Waste disposal should be done in a scientific manner. There are several garbage disposal methods. The procedure to be utilized is determined by the type of trash. Some of the most essential garbage disposal methods are as follows:
Incineration: It is the process of burning trash at a high temperature to produce ash. This procedure takes place in an incinerator. Incineration is a method of disposing of domestic, chemical, and biological waste.
Open dumping: A traditional technique of disposing of solid trash in certain regions of a city. It really contributes to pollution.
Land fillings: Waste is thrown in low-lying regions and compacted by bulldozers.
Composting: Organic waste is deposited in a compost trench (2m 1m 1m). After that, it is covered with a thin layer of dirt. After roughly three months, the same rubbish in the pit transforms into organic manure.
Recycling: It is the process of breaking down solid trash into its constituent simpler elements. These resources are then utilized to create new products. Non-biodegradable solid wastes such as plastic and metal can also be recycled.
Reuse: It is a fairly basic traditional way of reusing an object. Paper, for example, may be reused to make envelopes, etc.
Class 10 Our Environment: Question Bank
Now that you have gone through the Class 10 Our Environment notes, here are some important exam questions you must practice:
- Explain the difference between a food web and a food chain?
- Define biological magnification.
- Why is the ozone layer important for organisms?
- What do you understand by biodegradable substances and non-biodegradable substances?
- Why are biodegradable substances important for the environment?
- How is the increase in demand for energy affecting our environment adversely?
- Why are bacteria and fungi called decomposers? List any two advantages of decomposers to the environment.
- How is ozone formed in the upper atmosphere? Why is the damage of ozone layer a cause of concern to us? State a cause of this damage.
- Construct an aquatic food chain showing four trophic levels.
- Explain the phenomenon of “biological magnification” How does it affect organisms belonging to different trophic levels particularly the tertiary consumers?
- What happens when higher energy ultraviolet radiations act on the oxygen at the higher level of the atmosphere?
- In the given food chain if the amount of energy at the fourth trophic level is 4 kJ, what will be the energy available at the producer level? Grass → Grasshopper → Frog → Snake
a. 4 kJ
b. 40 kJ
c. 400 kJ
d. 4000 kJ
- Which of the following chemicals causes depletion of the ozone layer?
a. Carbon tetrachloride
d. Carbon monoxide
- In the following food chain, plants provide 500J of energy to rats. How much energy will be available to hawks from snakes? Plants ———> Rats ———> Snakes ———> Hawks
- Why are bacteria and fungi called decomposers? List any two advantages of decomposers to the environment.

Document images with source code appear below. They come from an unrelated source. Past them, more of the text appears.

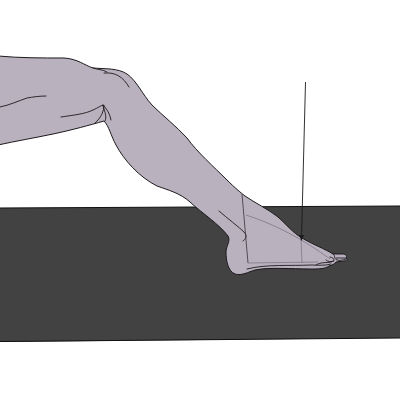
<!DOCTYPE html>
<html lang="en">
<head>
<meta charset="utf-8">
<title>Leg with foot on a mat</title>
<style>
:root {
  --paper: #ffffff;
  --mat: #424242;
  --skin: #bab1bf;
  --ink: #1c1a1d;
  --guide: #77707c;
}
html, body { margin: 0; background: var(--paper); overflow: hidden; }
.canvas { display: block; width: 400px; height: 400px; }
.mat { fill: var(--mat); }
.mat-edge { fill: none; stroke: #111111; stroke-width: 1; }
.leg { fill: var(--skin); stroke: var(--ink); stroke-width: 1; stroke-linejoin: round; }
.crease { fill: none; stroke: var(--ink); stroke-width: .9; stroke-linecap: round; stroke-linejoin: round; }
.guide { fill: none; stroke: var(--guide); stroke-width: .7; }
.guide-dark { fill: none; stroke: #39343c; stroke-width: .8; }
.arrow-line { stroke: var(--ink); stroke-width: .9; }
.arrow-head { fill: var(--ink); }
</style>
</head>
<body>
<svg class="canvas" viewBox="0 0 400 400" role="img" aria-label="Bent leg with the foot resting on a dark mat and an arrow pointing down at the instep">
  <g id="floor-mat">
    <polygon class="mat" points="0,208 400,206 400,338 0,342"/>
    <path class="mat-edge" d="M0 208L400 206M0 341.5L400 338"/>
  </g>

  <g id="leg">
    <path class="leg" d="M-2 56C20 58 42 58 64 58C78 59 84 65 93 68C105 69 118 68 127 74C137 81 142 94 152 105C163 116 176 126 187 138C197 152 214 167 227 180C235 188 240 192 245 196C255 203 268 209 278 217C286 224 293 233 302 238C312 244 325 249 333 254L344 254C347 255 347 257 346 258C348 259 347 261 344 261L336 262C335 264 332 265 329 266C325 269 318 269 310 269C291 269 270 267 255 270C248 272 242 276 235 274C228 271 226 261 226 252C226 246 231 241 228 236C219 224 203 214 190 202C180 193 168 190 157 186C139 177 124 160 116 145C111 136 109 126 104 121C90 125 72 130 53 134C34 138 16 141 -2 145Z"/>
  </g>

  <g id="leg-creases">
    <path class="crease" d="M0 107C10 105 18 101 27 98C33 97 39 96 46 96"/>
    <path class="crease" d="M61 117C74 115 85 114 93 110C98 108 101 105 104 105C104 111 101 118 95 123"/>
    <path class="crease" d="M103 105C107 109 110 114 111 120M103 106C105 112 107 117 105 121"/>
    <path class="crease" d="M93 68C98 70 102 69 107 72M104 73C116 72 123 77 129 87"/>
    <path class="crease" d="M219 211C228 219 238 226 245 233C247 236 246 239 243 241"/>
  </g>

  <g id="foot-details">
    <path class="crease" d="M247 269C266 264 291 266 311 265C318 265 325 266 331 264"/>
    <path class="crease" d="M316 265C320 262 326 263 331 262C335 261 335 258 330 257M326 260C328 262 331 262 334 261M333 254C336 256 333 258 337 260C340 261 342 260 346 259M336 258L346 258"/>
  </g>

  <g id="angle-guides">
    <path class="guide-dark" d="M242 194L248 263"/>
    <path class="guide" d="M248 263L318 262M246 215C274 224 303 239 330 259M301 239L302 263"/>
  </g>

  <g id="pressure-arrow">
    <line class="arrow-line" x1="305.5" y1="82" x2="301.5" y2="238"/>
    <polygon class="arrow-head" points="299,235 304,235 301.5,241"/>
  </g>
</svg>
</body>
</html>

Thus, we hope that our detailed Class 10 Our Environment notes help you understand the essentials of this chapter. Planning to opt for Science after 10th? Reach out to our Leverage Edu experts and we will guide you in making an informed decision regarding the selection of the right stream after class 10th! Sign up for a free session with us today!